With this coming down the tracks, to add to current political woes, it is not a propitious time for Foster to be attempting to fire up the DUP faithful. Thank goodness then for “BoJo”.
It is easy to see why the party would like to have Johnson at the conference urging courage and confidence in the face of all those who challenge the DUP's analysis of the EU-UK Brexit deal. His rumbustious presence and rollicking delivery will even remind delegates of the great days when Ian Paisley sent them into raptures with highflown, assertive oratory laced with humour and oodles of biblical references.The prominent Brexiteer and Conservative MP will be a much-needed diversion from the current gloom.
Her days are numbered but if you were in Jeffrey Donaldson's shoes why would you come out right now when you've got the Brexit catastrophe unfolding, you've got RHI, you've got council elections?
Regardless, the DUP continues to find Brexit difficult and one of prime minister Theresa May's supportive ministers – chancellor of the exchequer Philip Hammond – will on Friday attend a DUP dinner where he may push the case for the withdrawal deal. He will have his work cut out.
But it is not all the blues. Foster and her senior people will take comfort from the fact that they have a degree of political cover for their position. The Ulster Unionists, for instance, while ostensibly Remain during the Brexit referendum, also contend that the backstop is a threat to the union. Tory Brexiteers endorse the DUP stance. Even Labour leader Jeremy Corbyn talks of an unacceptable border down the Irish Sea, while the likes of former prime minister Tony Blair and his advisor Alastair Campbell are going for broke in seeking a rerun of the referendum by making the case that the Brexit deal is the worst of all worlds.
The DUP, therefore, is not alone and that point will be highlighted at the conference. Equally expect some business people and farmers to challenge the prevailing view that this deal is better than no deal.
Perhaps too the DUP can rest easy in the knowledge that the unionist/loyalist gut response to purported threats to the union – think about the protests about proposals to restrict the flying of union flags – will again trump pragmatic arguments about bread and butter matters.
And remember that the DUP is a party that takes pride in being ganged up on. During the years of exile, before Ian Paisley decided to do business with Sinn Féin's Gerry Adams, it affected not to care what the establishment said, it held to its guns. "One with God is a majority," was a Martin Luther dictum often heard at times of such tribulation.

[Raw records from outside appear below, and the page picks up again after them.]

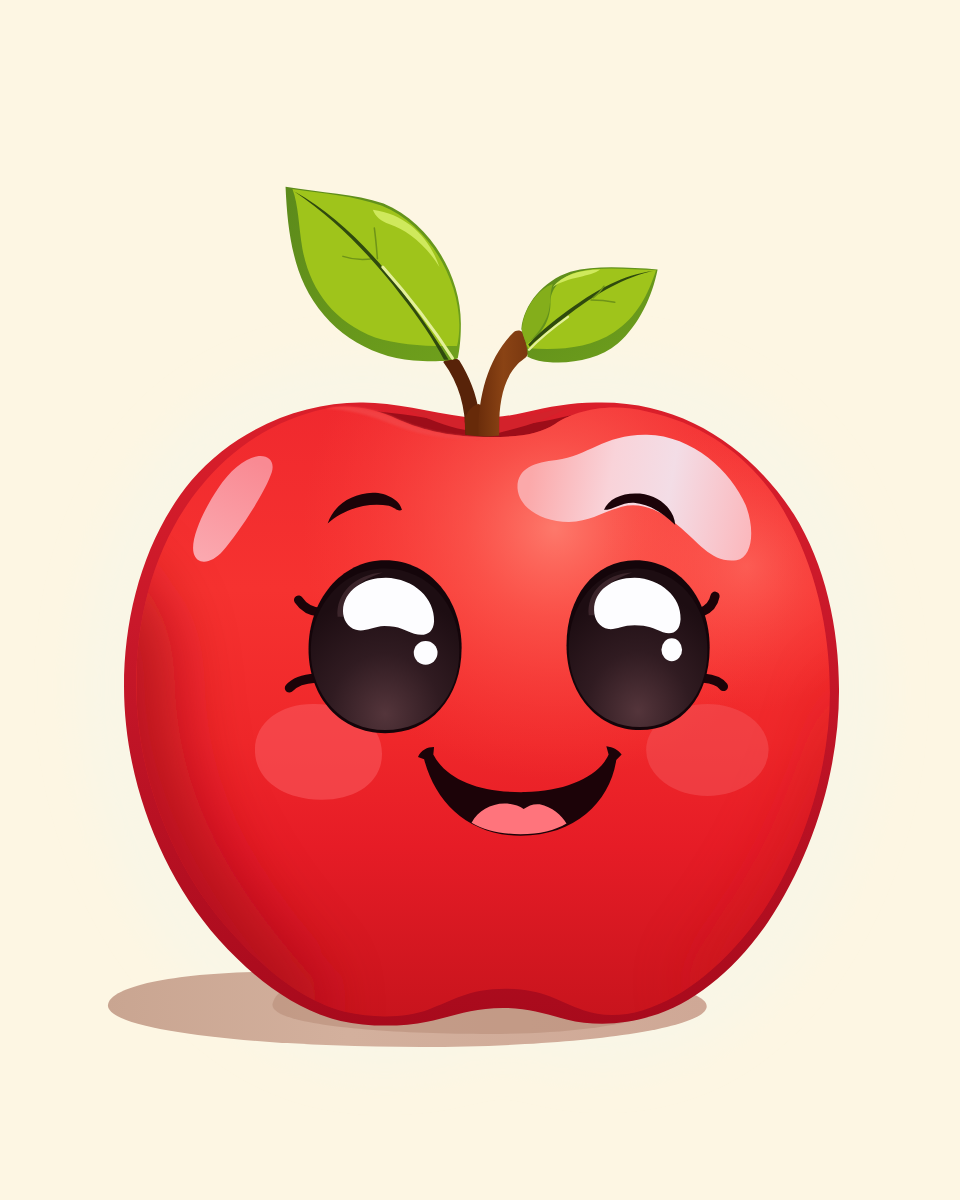
<!DOCTYPE html>
<html lang="en">
<head>
<meta charset="utf-8">
<title>Happy Apple</title>
<style>
:root{
  --cream:#fdf6e3;
  --halo:#f9f6e6;
  --rim:#a80a1c;
  --rim-light:#c9182a;
  --red:#e61c26;
  --red-deep:#c0141f;
  --red-warm:#ff4a42;
  --gloss:#f8d9e0;
  --ink:#1c0308;
  --eye:#1d0d12;
  --tongue:#ff747c;
  --leaf:#9fc41b;
  --leaf-dark:#66951a;
  --leaf-light:#cfe95c;
  --vein:#2f4a0e;
  --stem:#7a3810;
  --stem-dark:#582309;
  --shadow:#d0b09c;
  --shadow-deep:#b98e7a;
}
*{margin:0;padding:0;box-sizing:border-box}
html,body{width:960px;height:1200px;overflow:hidden;background:var(--cream)}
.poster{display:block;width:960px;height:1200px}
.halo{fill:none;stroke:var(--halo);stroke-width:120;stroke-linejoin:round}
.rim{fill:url(#rim-fill)}
.lash{fill:none;stroke:var(--ink);stroke-linecap:round;stroke-width:12}
.ink{fill:var(--ink)}
.shine{fill:#fdfdff}
.vein{fill:var(--vein)}
.vein-light{fill:none;stroke:#e3f09a;stroke-linecap:round}
.vein-side{fill:none;stroke:#6f9418;stroke-width:2;stroke-linecap:round}
</style>
</head>
<body>
<svg class="poster" viewBox="0 0 1254 1568" preserveAspectRatio="none" role="img" aria-label="Smiling red apple with two green leaves">
  <defs>
    <path id="apple-outline" d="M470 526C510 525 560 538 608 545C635 547 660 545 685 539C720 531 750 525 786 526C900 526 985 592 1037 672C1078 738 1096 820 1096 902C1096 1010 1060 1120 1003 1205C960 1268 905 1312 850 1328C815 1339 775 1341 740 1332C712 1325 690 1317 657 1317C615 1317 590 1329 558 1335C525 1342 480 1342 445 1334C385 1320 330 1277 286 1228C208 1140 162 1015 162 897C162 800 190 700 250 628C308 560 395 526 470 526Z"/>
    <path id="apple-front" d="M425 534C455 527 490 534 520 548C555 563 590 571 640 571C680 571 705 567 725 554C745 540 790 524 846 538C930 556 990 608 1025 670C1064 738 1084 820 1084 905C1084 1005 1050 1110 996 1192C950 1258 895 1303 840 1320C810 1329 785 1328 762 1320C730 1309 710 1292 660 1292C612 1292 590 1308 560 1319C530 1330 490 1331 450 1322C395 1308 345 1266 302 1218C222 1130 178 1008 178 895C178 800 205 705 262 636C305 582 365 546 425 534Z"/>
    <clipPath id="front-clip"><use href="#apple-front"/></clipPath>
    <linearGradient id="rim-fill" x1="0" y1="526" x2="0" y2="1340" gradientUnits="userSpaceOnUse">
      <stop offset="0" stop-color="#da1f2a"/><stop offset=".35" stop-color="var(--rim-light)"/><stop offset="1" stop-color="var(--rim)"/>
    </linearGradient>
    <linearGradient id="front-fill" x1="0" y1="530" x2="0" y2="1330" gradientUnits="userSpaceOnUse">
      <stop offset="0" stop-color="#f0292e"/><stop offset=".3" stop-color="#f63230"/><stop offset=".55" stop-color="#ef272a"/><stop offset=".72" stop-color="var(--red)"/><stop offset="1" stop-color="#c8141d"/>
    </linearGradient>
    <radialGradient id="warm-glow" cx="725" cy="690" r="330" gradientUnits="userSpaceOnUse">
      <stop offset="0" stop-color="#ff8676" stop-opacity=".85"/><stop offset=".35" stop-color="#ff6a5c" stop-opacity=".55"/><stop offset="1" stop-color="#ff4a42" stop-opacity="0"/>
    </radialGradient>
    <radialGradient id="right-glow" cx="975" cy="740" r="190" gradientUnits="userSpaceOnUse">
      <stop offset="0" stop-color="#ff7468" stop-opacity=".6"/><stop offset="1" stop-color="#ff5048" stop-opacity="0"/>
    </radialGradient>
    <linearGradient id="gloss-fill" x1="690" y1="640" x2="980" y2="690" gradientUnits="userSpaceOnUse">
      <stop offset="0" stop-color="#fba9aa"/><stop offset=".35" stop-color="#f9d3d9"/><stop offset=".62" stop-color="#f3dde6"/><stop offset="1" stop-color="#fbb9be"/>
    </linearGradient>
    <linearGradient id="side-gloss-fill" x1="330" y1="600" x2="265" y2="735" gradientUnits="userSpaceOnUse">
      <stop offset="0" stop-color="#f98a93"/><stop offset="1" stop-color="#fba9b0"/>
    </linearGradient>
    <radialGradient id="eye-fill" cx=".5" cy=".9" r=".75">
      <stop offset="0" stop-color="#54353b"/><stop offset=".5" stop-color="#301b21"/><stop offset="1" stop-color="var(--eye)"/>
    </radialGradient>
    <linearGradient id="shadow-fill" x1="140" y1="0" x2="925" y2="0" gradientUnits="userSpaceOnUse">
      <stop offset="0" stop-color="#c9a591"/><stop offset=".4" stop-color="#d3b09d"/><stop offset="1" stop-color="#cfa896"/>
    </linearGradient>
    <linearGradient id="stem-fill" x1="625" y1="0" x2="690" y2="0" gradientUnits="userSpaceOnUse">
      <stop offset="0" stop-color="#6b2d0b"/><stop offset=".5" stop-color="#8a4314"/><stop offset="1" stop-color="var(--stem)"/>
    </linearGradient>
    <linearGradient id="leaf-under" x1="0" y1="0" x2="1" y2="1">
      <stop offset="0" stop-color="#5c8a1b"/><stop offset="1" stop-color="#6fa01c"/>
    </linearGradient>
    <filter id="soft-wide" x="-40%" y="-40%" width="180%" height="180%"><feGaussianBlur stdDeviation="42"/></filter>
    <filter id="soft" x="-40%" y="-40%" width="180%" height="180%"><feGaussianBlur stdDeviation="24"/></filter>
    <filter id="soft-edge" x="-10%" y="-10%" width="120%" height="120%"><feGaussianBlur stdDeviation="1.2"/></filter>
  </defs>

  <rect id="backdrop" width="1254" height="1568" fill="var(--cream)"/>
  <use href="#apple-outline" class="halo" filter="url(#soft)"/>

  <g id="ground-shadow">
    <path fill="url(#shadow-fill)" d="M141 1314C141 1291 215 1273 330 1270L905 1299C918 1304 924 1310 923 1316C918 1346 745 1368 550 1368C330 1368 141 1346 141 1314Z"/>
    <path fill="var(--shadow-deep)" opacity=".6" d="M356 1312C358 1302 366 1294 378 1290L870 1318C830 1340 740 1351 640 1351C490 1351 352 1338 356 1312Z"/>
  </g>

  <g id="apple-body">
    <use href="#apple-outline" class="rim"/>
    <path id="hollow" fill="#9d0d19" d="M490 537C540 543 580 548 608 558L652 558C690 555 720 549 757 540C730 550 720 571 640 573C560 573 530 555 490 537Z"/>
    <path id="hollow-back" fill="#d3222b" d="M530 534C565 540 585 545 612 552L608 562C580 556 560 548 530 534ZM650 549C690 545 720 535 745 531C720 546 690 556 650 566Z"/>
    <use href="#apple-front" fill="url(#front-fill)"/>
    <g clip-path="url(#front-clip)">
      <path id="left-shade" fill="#a90f1c" opacity=".75" filter="url(#soft-wide)" d="M140 720C190 760 225 800 228 890C232 1030 290 1150 420 1290L400 1400L80 1300L90 760Z"/>
      <path id="right-shade" fill="#c4131f" opacity=".55" filter="url(#soft-wide)" d="M1110 860C1070 1020 1020 1150 900 1290L1000 1360L1180 1150Z"/>
      <rect id="center-warmth" x="380" y="520" width="700" height="540" fill="url(#warm-glow)"/>
      <rect id="side-warmth" x="770" y="540" width="400" height="420" fill="url(#right-glow)"/>
    </g>
    <path id="lip" fill="#f2474a" opacity=".75" d="M425 534C455 527 490 534 520 548C555 563 590 571 640 571C600 577 550 570 514 555C482 542 452 534 425 534Z" filter="url(#soft-edge)"/>
  </g>

  <g id="gloss">
    <path fill="url(#gloss-fill)" d="M676 638C675 612 698 604 727 601C768 596 790 567 845 568C905 569 955 616 974 660C986 690 984 728 962 732C930 736 914 710 886 687C862 666 838 656 812 662C785 670 772 681 743 682C708 682 678 664 676 638Z"/>
    <path fill="url(#side-gloss-fill)" d="M338 596C352 595 359 604 355 617C346 644 312 696 291 720C277 736 258 740 253 723C248 703 268 663 285 638C301 614 321 598 338 596Z"/>
  </g>

  <g id="stems">
    <path fill="var(--stem-dark)" d="M579 473C585 466 594 466 600 471C613 492 622 514 626 540L630 569L608 568C608 532 600 502 579 473Z"/>
    <path fill="#672a09" d="M607 550C608 540 616 530 625 528L652 540L652 569Q630 572 608 568Z"/>
    <path fill="url(#stem-fill)" d="M625 569C624 520 637 468 670 435C676 429 684 432 687 440L690 462C688 468 682 470 676 476C656 497 651 530 652 569Q638 571 625 569Z"/>
  </g>

  <g id="large-leaf">
    <path fill="url(#leaf-under)" d="M373 244C420 252 463 253 501 266C563 292 603 362 602 425C602 445 600 458 598 468C588 472 565 473 540 471C480 466 425 430 398 373C380 335 375 290 373 244Z"/>
    <path fill="var(--leaf)" d="M382 247C425 253 463 256 499 269C559 294 599 362 600 424C600 435 599 445 597 452C560 453 521 451 490 441C435 420 405 378 395 325C390 295 390 268 382 247Z"/>
    <path fill="var(--leaf-light)" d="M487 274C532 280 562 312 574 349C556 319 530 300 509 293C497 289 490 282 487 274Z"/>
    <path class="vein-side" d="M489 298C491 313 492 325 493 338M448 335C460 339 474 340 487 338"/>
    <path class="vein" d="M384 250C440 281 490 333 528 384C552 417 573 447 586 470L580 470C566 443 547 415 524 386C486 336 440 288 384 250Z"/>
    <path class="vein-light" stroke-width="4" d="M500 349C538 392 568 432 591 468"/>
  </g>

  <g id="small-leaf">
    <path fill="url(#leaf-under)" d="M859 352C852 387 835 424 807 449C782 470 745 476 715 473C704 472 695 469 689 466C690 456 685 442 681 430C684 398 709 367 745 355C780 346 822 350 859 352Z"/>
    <path fill="var(--leaf)" d="M857 353C846 386 832 414 802 434C770 455 730 458 690 455L687 449C708 438 720 418 719 393C720 376 734 361 752 356C784 347 822 352 857 353Z"/>
    <path fill="#84ae1b" d="M688 450C684 440 681 434 682 427C686 400 704 377 722 371C716 390 722 403 711 421C705 433 696 442 688 450Z"/>
    <path fill="var(--leaf-light)" d="M722 375C734 360 757 352 784 352C772 362 742 361 722 375Z"/>
    <path class="vein" d="M853 354C815 362 780 384 752 404C728 422 705 440 692 453L690 450C708 431 729 415 750 400C779 379 814 359 853 354Z"/>
    <path class="vein-light" stroke-width="3" d="M691 457C708 439 724 427 742 414"/>
    <path class="vein-side" stroke="#3c5d12" d="M772 392C783 392 793 393 803 395M775 389C782 384 786 379 789 374"/>
  </g>

  <g id="cheeks">
    <path fill="#f8565b" opacity=".62" d="M333 980C333 943 368 919 411 920C460 921 499 945 499 985C499 1024 462 1046 418 1045C371 1044 333 1020 333 980Z"/>
    <ellipse cx="924" cy="980" rx="80" ry="60" fill="#f4555a" opacity=".5"/>
  </g>

  <g id="eyebrows" class="ink">
    <path d="M428 684C436 660 459 645 487 644C506 644 522 654 525 666C521 669 516 664 508 661C480 656 449 665 428 684Z"/>
    <path d="M789 666C795 651 815 643 836 645C862 648 881 666 882 686C868 672 850 659 828 657C812 656 798 668 789 666Z"/>
  </g>

  <g id="left-eye">
    <path class="lash" d="M390 784C396 793 406 799 418 800M378 899C385 891 396 887 412 886"/>
    <path fill="#14050a" d="M503 732C563 732 603 785 603 846C603 912 562 958 503 958C445 958 403 912 403 848C403 785 445 732 503 732Z"/>
    <path fill="url(#eye-fill)" d="M503 743C560 744 600 790 600 850C600 912 560 954 503 954C447 954 406 910 406 850C406 792 447 743 503 743Z"/>
    <path fill="#4b3138" d="M441 806C438 775 465 750 500 748C468 758 450 775 448 806Z" opacity=".65"/>
    <path class="shine" d="M448 798C449 772 474 755 504 755C541 756 568 782 567 812C566 828 555 832 541 828C529 824 522 818 502 818C486 819 477 826 465 823C454 820 448 809 448 798Z"/>
    <circle class="shine" cx="556" cy="853" r="15.5"/>
  </g>

  <g id="right-eye">
    <path class="lash" d="M934 779C932 790 926 796 916 800M945 897C940 890 931 887 919 886"/>
    <path fill="#14050a" d="M830 732C888 732 927 783 927 846C927 910 890 954 836 954C780 954 740 906 740 843C740 780 776 732 830 732Z"/>
    <path fill="url(#eye-fill)" d="M831 743C886 744 924 790 924 850C924 910 886 950 836 950C782 950 743 906 743 846C743 790 780 743 831 743Z"/>
    <path fill="#4b3138" d="M769 804C766 774 790 750 826 748C795 758 778 775 776 804Z" opacity=".65"/>
    <path class="shine" d="M776 797C776 772 799 755 829 755C863 756 890 780 889 809C888 825 879 830 866 826C853 821 847 817 829 817C813 817 805 823 795 822C783 820 776 809 776 797Z"/>
    <ellipse class="shine" cx="877.500" cy="849" rx="13.500" ry="15"/>
  </g>

  <g id="smile">
    <path class="ink" d="M546 989C550 980 558 976 567 976L566 986C584 1020 628 1036 686 1035C740 1034 783 1014 795 986L792 975C801 976 808 980 812 986L805 993C797 1047 752 1092 680 1092C611 1092 568 1047 554 992Z"/>
    <path fill="var(--tongue)" d="M616 1075C624 1060 641 1050 659 1050C671 1050 678 1053 684 1057C690 1053 697 1050 705 1051C721 1054 734 1066 740 1076C725 1085 705 1090 680 1090C655 1090 633 1085 616 1075Z"/>
  </g>
</svg>
</body>
</html>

It might even be heard on Saturday, although the DUP isn't just quite as fundamentalist as it was in the days of Paisley, "The Doc", even if it still manages to offend the liberal lobby.
As for Foster’s political future, perhaps she is earning a little bit of luck because Brexit also may be a distraction from thoughts of a leadership challenge. Like May, as one well-placed observer noted, “she has survived this long and may survive a bit longer”.
“Her days are numbered but if you were in Jeffrey Donaldson’s shoes why would you come out right now when you’ve got the Brexit catastrophe unfolding, you’ve got RHI, you’ve got council elections?” he reasoned. “The position may be, let her carry the can until after the local elections in May and then bring in a new broom.”
Foster can take comfort from events across the water. Months ago, May’s demise was widely forecast. Yet somehow she is still in charge.